*** Begin section ***

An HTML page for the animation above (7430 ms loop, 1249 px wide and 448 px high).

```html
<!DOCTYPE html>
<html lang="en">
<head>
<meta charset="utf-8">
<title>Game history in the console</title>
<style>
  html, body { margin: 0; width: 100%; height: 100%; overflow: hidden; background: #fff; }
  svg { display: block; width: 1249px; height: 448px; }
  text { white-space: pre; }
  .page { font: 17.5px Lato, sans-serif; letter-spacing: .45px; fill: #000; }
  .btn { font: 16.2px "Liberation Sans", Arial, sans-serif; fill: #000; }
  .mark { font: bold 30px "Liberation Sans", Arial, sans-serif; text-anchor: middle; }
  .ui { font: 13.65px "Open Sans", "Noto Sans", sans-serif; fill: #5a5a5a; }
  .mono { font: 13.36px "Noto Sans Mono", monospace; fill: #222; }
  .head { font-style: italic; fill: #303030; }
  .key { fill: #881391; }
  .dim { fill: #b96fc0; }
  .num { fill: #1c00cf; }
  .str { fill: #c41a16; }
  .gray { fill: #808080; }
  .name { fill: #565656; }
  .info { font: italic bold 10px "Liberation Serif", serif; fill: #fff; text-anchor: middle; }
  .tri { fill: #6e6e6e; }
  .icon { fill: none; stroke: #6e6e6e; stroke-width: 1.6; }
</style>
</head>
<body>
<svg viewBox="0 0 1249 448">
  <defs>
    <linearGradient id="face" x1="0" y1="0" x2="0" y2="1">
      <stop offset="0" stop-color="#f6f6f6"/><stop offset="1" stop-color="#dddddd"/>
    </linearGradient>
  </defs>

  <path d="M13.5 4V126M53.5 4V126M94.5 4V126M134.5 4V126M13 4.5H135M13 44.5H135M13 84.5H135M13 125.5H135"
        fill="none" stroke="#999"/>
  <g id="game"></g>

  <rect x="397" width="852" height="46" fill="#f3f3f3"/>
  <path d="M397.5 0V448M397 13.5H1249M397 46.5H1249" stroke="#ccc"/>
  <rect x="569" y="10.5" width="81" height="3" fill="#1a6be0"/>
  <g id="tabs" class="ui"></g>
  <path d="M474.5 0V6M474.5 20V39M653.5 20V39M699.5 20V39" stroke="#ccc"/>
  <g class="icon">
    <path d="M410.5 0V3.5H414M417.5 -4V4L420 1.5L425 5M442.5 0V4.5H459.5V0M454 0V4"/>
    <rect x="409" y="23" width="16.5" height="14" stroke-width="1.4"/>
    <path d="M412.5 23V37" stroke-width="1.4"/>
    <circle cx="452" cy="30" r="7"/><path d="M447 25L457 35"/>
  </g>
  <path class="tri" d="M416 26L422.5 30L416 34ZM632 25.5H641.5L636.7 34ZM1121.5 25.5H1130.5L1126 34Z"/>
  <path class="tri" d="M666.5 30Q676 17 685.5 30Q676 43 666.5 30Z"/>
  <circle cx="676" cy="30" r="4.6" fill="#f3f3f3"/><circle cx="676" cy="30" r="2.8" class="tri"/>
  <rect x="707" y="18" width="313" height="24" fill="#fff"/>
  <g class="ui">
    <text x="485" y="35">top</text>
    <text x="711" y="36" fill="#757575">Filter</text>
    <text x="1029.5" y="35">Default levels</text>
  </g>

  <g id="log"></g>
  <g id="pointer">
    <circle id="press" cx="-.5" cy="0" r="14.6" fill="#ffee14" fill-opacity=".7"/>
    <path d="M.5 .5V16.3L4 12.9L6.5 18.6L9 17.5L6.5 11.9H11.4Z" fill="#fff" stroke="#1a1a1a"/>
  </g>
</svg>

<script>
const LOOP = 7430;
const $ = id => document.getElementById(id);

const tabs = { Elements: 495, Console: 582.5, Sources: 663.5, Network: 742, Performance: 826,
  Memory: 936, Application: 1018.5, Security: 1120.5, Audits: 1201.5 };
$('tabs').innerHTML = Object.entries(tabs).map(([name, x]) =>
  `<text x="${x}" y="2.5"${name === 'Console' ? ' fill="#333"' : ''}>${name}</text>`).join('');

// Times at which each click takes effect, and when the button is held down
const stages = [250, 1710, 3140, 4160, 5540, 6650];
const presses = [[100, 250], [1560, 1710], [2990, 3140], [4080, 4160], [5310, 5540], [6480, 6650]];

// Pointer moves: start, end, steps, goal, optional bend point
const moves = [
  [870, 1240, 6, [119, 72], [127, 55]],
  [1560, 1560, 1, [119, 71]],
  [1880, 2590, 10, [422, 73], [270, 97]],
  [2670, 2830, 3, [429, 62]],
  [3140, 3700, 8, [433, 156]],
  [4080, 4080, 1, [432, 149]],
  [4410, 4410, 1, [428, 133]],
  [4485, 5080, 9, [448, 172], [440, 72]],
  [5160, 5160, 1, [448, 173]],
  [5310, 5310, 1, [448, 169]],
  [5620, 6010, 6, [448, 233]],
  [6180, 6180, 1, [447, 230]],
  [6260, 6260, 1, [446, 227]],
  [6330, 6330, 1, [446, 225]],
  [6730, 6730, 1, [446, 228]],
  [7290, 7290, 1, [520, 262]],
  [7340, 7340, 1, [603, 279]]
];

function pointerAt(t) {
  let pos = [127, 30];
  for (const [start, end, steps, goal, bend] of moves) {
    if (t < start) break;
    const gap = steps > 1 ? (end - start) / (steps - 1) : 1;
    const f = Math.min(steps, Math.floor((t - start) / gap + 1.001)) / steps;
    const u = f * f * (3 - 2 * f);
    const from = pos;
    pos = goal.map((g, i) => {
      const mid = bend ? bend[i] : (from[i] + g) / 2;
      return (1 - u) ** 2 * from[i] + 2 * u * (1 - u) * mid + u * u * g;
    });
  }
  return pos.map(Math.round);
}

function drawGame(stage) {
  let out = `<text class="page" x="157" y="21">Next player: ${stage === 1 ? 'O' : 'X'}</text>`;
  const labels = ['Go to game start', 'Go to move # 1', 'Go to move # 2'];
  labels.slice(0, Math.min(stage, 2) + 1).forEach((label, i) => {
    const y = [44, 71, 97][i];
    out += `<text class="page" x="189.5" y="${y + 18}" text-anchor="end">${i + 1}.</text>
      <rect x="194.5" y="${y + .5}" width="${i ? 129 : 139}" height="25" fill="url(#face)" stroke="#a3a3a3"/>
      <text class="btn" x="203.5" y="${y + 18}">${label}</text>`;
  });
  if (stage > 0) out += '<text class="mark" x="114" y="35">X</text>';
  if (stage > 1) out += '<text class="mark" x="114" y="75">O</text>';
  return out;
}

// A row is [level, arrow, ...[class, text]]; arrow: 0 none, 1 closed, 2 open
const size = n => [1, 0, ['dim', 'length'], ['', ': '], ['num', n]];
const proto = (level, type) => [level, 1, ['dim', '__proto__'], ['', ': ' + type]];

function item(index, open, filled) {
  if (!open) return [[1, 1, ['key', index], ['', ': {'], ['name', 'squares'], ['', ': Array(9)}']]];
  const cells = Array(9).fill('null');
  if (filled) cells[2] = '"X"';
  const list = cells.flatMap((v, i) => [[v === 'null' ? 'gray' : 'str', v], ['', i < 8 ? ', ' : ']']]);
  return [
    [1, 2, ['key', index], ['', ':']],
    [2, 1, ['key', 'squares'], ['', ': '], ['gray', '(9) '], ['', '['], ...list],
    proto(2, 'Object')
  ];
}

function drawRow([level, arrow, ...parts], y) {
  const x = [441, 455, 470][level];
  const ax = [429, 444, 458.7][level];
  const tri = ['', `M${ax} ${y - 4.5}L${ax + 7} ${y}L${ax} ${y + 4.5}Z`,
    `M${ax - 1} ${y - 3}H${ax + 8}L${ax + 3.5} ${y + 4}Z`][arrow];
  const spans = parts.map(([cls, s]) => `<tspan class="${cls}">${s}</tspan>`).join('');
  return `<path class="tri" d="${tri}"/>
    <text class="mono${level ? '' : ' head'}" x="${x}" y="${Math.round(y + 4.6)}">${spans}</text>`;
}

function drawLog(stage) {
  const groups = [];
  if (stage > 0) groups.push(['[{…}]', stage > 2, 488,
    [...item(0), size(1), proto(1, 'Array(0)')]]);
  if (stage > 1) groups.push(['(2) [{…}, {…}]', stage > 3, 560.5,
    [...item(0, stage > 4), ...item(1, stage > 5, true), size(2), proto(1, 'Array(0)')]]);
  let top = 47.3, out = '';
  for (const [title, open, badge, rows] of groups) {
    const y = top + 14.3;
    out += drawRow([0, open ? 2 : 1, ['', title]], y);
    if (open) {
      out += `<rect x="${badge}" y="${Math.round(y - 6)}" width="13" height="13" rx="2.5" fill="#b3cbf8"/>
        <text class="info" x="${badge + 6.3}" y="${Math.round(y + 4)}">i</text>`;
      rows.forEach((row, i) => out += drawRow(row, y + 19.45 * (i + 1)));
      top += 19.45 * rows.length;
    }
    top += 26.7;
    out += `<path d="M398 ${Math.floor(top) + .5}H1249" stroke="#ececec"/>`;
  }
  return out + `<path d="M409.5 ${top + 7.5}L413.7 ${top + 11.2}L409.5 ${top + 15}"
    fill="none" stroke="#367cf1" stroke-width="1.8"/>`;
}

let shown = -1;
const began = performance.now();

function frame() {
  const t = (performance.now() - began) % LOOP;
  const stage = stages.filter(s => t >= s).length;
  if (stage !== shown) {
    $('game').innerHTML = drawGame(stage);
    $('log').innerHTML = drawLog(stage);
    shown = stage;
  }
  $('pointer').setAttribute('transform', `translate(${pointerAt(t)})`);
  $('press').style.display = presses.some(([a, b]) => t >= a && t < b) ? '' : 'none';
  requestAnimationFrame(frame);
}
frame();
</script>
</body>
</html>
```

*** End section ***
*** Begin section ***

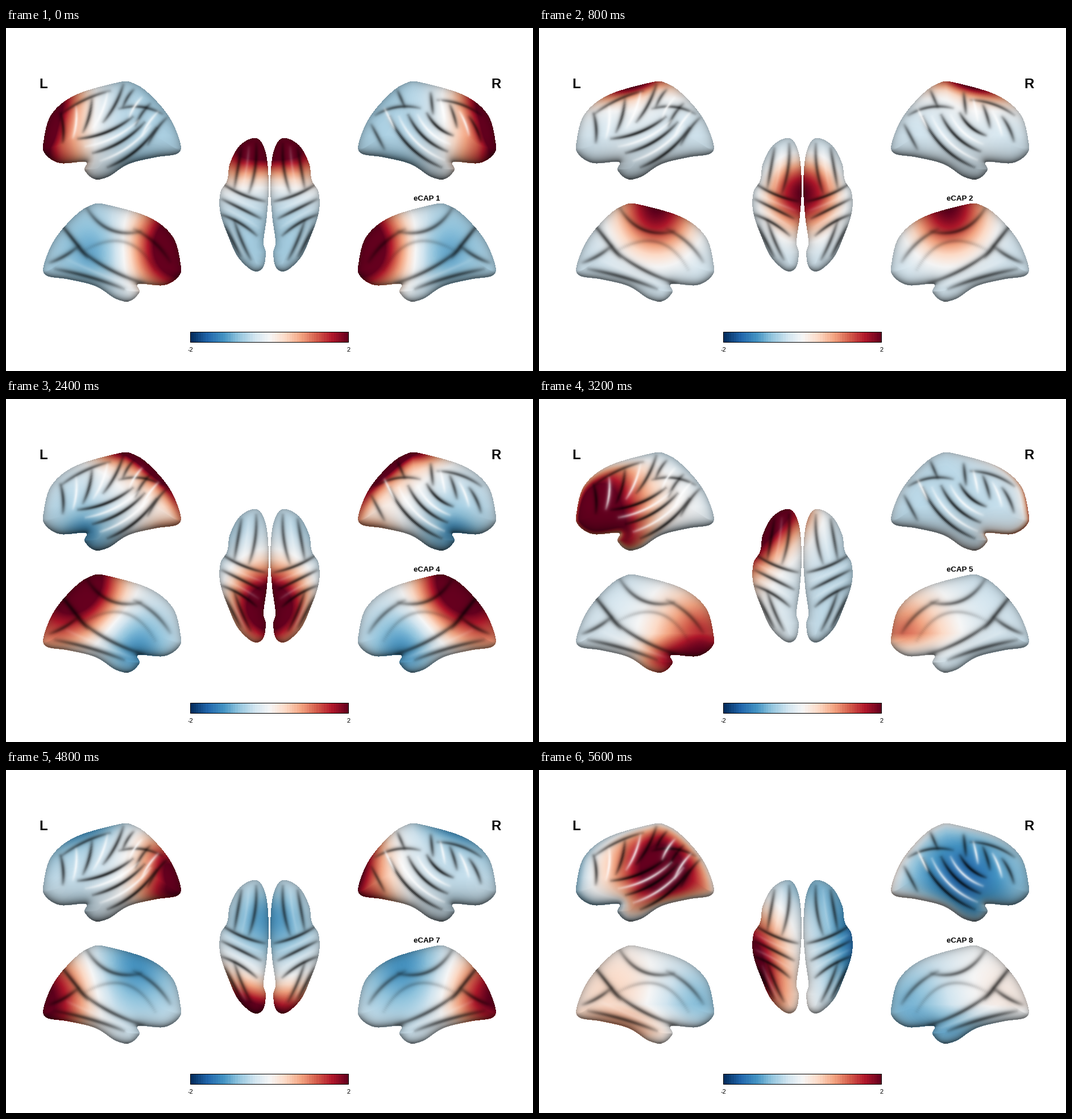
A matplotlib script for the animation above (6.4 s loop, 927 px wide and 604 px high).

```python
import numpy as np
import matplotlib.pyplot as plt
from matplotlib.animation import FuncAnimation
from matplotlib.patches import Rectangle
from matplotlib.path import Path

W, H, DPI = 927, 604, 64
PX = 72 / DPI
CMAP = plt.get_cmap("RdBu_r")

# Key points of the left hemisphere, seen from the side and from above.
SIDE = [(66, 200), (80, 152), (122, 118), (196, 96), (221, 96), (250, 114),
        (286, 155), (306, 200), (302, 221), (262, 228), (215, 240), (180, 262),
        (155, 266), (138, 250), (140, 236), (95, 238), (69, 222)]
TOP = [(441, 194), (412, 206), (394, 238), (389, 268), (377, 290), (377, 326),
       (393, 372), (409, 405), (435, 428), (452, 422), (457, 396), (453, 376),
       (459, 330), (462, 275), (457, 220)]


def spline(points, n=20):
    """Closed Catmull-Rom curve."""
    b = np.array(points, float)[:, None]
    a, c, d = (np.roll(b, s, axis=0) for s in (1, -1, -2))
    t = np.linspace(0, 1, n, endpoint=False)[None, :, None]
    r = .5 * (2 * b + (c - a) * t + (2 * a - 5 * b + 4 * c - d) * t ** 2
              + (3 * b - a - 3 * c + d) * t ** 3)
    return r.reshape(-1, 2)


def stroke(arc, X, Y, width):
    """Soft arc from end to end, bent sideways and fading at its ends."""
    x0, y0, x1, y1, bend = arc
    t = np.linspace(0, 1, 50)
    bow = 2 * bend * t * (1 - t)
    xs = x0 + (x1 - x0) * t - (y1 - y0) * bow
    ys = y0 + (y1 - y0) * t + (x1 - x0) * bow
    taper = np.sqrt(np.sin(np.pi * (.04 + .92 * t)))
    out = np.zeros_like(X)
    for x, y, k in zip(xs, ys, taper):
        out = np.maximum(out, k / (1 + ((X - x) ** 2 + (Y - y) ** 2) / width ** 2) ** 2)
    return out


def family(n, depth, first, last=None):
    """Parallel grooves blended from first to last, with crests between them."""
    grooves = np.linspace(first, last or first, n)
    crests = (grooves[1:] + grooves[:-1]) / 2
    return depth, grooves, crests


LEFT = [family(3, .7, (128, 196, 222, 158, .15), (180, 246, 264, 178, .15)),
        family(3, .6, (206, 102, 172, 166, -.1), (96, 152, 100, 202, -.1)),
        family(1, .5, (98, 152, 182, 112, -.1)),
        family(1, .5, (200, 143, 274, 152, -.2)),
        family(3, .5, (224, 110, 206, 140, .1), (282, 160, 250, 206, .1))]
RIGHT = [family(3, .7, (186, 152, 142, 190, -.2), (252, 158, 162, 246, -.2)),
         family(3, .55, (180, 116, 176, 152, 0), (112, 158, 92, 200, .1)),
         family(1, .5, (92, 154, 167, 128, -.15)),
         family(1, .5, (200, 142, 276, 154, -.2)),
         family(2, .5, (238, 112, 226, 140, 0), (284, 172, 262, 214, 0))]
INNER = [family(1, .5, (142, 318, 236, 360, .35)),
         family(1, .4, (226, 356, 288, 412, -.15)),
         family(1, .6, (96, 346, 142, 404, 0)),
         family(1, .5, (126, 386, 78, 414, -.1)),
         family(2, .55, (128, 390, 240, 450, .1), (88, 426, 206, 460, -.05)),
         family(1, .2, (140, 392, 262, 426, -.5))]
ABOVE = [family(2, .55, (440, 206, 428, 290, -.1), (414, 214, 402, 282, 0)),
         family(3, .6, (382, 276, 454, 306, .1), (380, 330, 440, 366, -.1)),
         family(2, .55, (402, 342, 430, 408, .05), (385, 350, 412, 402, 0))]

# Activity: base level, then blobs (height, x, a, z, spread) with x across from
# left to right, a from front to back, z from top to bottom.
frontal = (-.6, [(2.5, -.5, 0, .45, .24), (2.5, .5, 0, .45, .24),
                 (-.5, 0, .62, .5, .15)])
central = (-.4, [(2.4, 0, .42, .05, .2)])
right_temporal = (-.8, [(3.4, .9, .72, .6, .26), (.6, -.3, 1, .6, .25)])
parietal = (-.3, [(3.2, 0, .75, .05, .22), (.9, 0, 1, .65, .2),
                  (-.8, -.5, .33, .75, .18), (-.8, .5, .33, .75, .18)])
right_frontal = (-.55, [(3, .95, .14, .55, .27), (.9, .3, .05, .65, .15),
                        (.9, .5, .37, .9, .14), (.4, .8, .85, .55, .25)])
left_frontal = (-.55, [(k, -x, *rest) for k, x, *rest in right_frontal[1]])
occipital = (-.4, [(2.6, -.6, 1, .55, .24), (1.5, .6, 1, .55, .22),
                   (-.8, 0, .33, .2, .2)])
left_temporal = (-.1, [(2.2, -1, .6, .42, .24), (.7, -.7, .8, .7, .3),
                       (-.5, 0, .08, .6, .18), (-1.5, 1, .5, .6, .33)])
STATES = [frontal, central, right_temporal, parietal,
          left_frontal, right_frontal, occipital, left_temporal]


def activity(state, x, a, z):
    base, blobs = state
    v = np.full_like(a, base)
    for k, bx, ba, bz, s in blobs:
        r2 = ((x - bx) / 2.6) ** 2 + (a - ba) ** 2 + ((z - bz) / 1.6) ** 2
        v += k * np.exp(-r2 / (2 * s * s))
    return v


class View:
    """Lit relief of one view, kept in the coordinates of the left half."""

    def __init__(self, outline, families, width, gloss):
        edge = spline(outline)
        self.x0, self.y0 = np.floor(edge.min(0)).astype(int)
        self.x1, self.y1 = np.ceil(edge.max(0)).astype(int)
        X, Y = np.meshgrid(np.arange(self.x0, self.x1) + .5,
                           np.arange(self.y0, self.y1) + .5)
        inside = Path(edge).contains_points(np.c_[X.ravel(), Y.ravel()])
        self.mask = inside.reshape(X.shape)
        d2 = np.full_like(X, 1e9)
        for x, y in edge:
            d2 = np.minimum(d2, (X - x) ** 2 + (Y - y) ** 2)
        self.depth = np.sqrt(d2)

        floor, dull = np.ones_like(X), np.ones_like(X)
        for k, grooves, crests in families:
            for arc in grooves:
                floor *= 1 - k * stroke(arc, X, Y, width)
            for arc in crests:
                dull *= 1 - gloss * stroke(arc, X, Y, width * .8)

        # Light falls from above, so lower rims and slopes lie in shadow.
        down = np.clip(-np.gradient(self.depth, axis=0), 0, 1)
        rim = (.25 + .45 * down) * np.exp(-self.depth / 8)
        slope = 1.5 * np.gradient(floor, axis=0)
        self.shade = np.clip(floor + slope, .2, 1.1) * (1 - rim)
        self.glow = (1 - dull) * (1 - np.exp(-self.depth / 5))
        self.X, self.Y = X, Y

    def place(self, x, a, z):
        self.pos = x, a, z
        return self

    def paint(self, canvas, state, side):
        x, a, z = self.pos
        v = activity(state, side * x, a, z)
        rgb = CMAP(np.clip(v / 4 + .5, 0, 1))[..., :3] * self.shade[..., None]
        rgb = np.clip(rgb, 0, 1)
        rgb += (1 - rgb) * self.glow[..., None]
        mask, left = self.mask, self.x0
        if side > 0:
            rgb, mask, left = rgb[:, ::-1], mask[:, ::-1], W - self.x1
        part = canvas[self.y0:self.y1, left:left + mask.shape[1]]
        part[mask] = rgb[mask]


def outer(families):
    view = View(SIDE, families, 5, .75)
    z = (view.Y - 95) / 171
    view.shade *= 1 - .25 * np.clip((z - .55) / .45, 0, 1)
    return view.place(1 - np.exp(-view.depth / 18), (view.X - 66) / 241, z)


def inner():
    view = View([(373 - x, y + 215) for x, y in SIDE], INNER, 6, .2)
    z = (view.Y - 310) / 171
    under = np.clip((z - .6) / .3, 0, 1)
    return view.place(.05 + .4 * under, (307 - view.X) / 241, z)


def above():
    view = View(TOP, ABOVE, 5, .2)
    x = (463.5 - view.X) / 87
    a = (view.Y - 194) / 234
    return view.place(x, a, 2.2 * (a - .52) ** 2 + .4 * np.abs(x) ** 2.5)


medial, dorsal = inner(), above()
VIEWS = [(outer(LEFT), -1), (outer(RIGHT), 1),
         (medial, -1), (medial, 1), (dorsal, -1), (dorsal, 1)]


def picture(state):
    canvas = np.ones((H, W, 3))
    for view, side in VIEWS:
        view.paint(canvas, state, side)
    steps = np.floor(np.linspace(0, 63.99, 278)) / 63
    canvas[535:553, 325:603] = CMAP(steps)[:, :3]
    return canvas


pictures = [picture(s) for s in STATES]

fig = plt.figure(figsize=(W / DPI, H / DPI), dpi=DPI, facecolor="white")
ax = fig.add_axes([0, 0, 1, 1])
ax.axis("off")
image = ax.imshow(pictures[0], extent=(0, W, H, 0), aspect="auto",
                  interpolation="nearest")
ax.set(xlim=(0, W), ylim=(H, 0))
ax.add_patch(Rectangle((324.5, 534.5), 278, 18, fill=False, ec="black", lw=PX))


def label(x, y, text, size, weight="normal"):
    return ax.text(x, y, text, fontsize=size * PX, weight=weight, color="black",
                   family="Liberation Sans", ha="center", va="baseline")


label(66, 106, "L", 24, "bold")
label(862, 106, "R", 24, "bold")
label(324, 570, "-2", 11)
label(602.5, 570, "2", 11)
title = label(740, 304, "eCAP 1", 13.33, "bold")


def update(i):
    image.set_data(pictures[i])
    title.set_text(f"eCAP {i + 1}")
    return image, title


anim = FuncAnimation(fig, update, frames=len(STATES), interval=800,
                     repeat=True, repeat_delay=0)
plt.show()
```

*** End section ***
*** Begin section ***

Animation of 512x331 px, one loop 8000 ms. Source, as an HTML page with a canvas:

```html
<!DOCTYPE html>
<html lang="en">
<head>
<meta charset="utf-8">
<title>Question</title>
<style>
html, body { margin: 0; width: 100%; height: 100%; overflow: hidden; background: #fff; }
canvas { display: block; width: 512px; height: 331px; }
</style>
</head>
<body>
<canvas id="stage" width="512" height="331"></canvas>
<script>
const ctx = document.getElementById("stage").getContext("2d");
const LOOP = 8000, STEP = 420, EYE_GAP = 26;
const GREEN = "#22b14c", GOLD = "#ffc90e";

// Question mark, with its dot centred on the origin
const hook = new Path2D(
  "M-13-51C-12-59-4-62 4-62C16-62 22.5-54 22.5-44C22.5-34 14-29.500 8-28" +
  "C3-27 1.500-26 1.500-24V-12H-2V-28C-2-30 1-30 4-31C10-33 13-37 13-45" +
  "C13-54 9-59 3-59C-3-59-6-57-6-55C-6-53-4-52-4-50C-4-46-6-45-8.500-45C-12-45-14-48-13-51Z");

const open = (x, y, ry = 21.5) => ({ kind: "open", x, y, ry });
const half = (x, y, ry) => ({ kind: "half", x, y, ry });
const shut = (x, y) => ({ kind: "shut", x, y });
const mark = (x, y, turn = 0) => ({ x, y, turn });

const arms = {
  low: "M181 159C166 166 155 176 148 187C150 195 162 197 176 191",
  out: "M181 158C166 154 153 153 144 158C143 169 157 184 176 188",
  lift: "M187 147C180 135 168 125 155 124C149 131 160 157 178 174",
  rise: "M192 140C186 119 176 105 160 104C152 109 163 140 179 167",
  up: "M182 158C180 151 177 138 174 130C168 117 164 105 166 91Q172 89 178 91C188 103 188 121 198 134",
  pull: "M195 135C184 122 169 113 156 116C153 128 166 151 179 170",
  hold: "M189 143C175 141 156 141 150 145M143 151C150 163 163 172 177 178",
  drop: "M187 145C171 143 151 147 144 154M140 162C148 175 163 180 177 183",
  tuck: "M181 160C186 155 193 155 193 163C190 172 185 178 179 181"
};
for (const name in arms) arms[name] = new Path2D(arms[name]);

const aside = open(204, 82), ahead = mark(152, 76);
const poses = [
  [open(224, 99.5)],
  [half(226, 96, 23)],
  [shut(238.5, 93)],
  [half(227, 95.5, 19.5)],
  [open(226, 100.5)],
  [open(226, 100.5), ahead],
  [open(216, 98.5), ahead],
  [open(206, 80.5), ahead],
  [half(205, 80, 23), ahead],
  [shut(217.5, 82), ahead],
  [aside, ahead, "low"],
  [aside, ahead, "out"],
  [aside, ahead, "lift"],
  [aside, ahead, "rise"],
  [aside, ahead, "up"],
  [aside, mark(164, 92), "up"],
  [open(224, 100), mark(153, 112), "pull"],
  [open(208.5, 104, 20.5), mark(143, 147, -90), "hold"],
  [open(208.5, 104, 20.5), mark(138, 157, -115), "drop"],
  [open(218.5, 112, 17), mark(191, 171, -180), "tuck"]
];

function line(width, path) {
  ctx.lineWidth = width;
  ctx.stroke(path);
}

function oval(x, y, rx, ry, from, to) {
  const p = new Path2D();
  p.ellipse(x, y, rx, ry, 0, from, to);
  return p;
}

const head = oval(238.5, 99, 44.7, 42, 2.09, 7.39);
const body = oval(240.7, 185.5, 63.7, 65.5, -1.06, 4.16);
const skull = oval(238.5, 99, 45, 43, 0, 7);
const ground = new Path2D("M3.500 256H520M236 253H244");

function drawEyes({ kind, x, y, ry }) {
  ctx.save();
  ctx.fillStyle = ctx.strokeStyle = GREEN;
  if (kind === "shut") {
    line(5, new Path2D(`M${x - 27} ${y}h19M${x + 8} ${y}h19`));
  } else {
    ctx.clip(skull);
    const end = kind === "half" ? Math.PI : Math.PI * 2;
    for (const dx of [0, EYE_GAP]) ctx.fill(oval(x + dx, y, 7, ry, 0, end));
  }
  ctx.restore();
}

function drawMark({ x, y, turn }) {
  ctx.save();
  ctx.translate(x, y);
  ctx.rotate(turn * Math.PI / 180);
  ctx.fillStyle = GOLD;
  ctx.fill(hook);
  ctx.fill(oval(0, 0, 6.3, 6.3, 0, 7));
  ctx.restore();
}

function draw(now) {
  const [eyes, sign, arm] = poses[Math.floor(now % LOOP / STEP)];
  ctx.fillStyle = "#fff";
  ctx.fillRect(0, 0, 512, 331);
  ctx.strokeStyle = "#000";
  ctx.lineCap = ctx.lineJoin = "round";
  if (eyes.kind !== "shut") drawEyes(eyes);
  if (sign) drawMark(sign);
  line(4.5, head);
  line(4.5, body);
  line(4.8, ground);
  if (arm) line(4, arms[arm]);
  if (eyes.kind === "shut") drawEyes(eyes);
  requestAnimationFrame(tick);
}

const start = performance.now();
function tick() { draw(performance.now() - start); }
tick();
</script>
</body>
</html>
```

*** End section ***

# Task prompt
The word to look for is "Math"; copy out every line of the entries that holds it.

# Response for this exercise
    const f = Math.min(steps, Math.floor((t - start) / gap + 1.001)) / steps;
  return pos.map(Math.round);
  labels.slice(0, Math.min(stage, 2) + 1).forEach((label, i) => {
    <text class="mono${level ? '' : ' head'}" x="${x}" y="${Math.round(y + 4.6)}">${spans}</text>`;
      out += `<rect x="${badge}" y="${Math.round(y - 6)}" width="13" height="13" rx="2.5" fill="#b3cbf8"/>
        <text class="info" x="${badge + 6.3}" y="${Math.round(y + 4)}">i</text>`;
    out += `<path d="M398 ${Math.floor(top) + .5}H1249" stroke="#ececec"/>`;
    const end = kind === "half" ? Math.PI : Math.PI * 2;
  ctx.rotate(turn * Math.PI / 180);
  const [eyes, sign, arm] = poses[Math.floor(now % LOOP / STEP)];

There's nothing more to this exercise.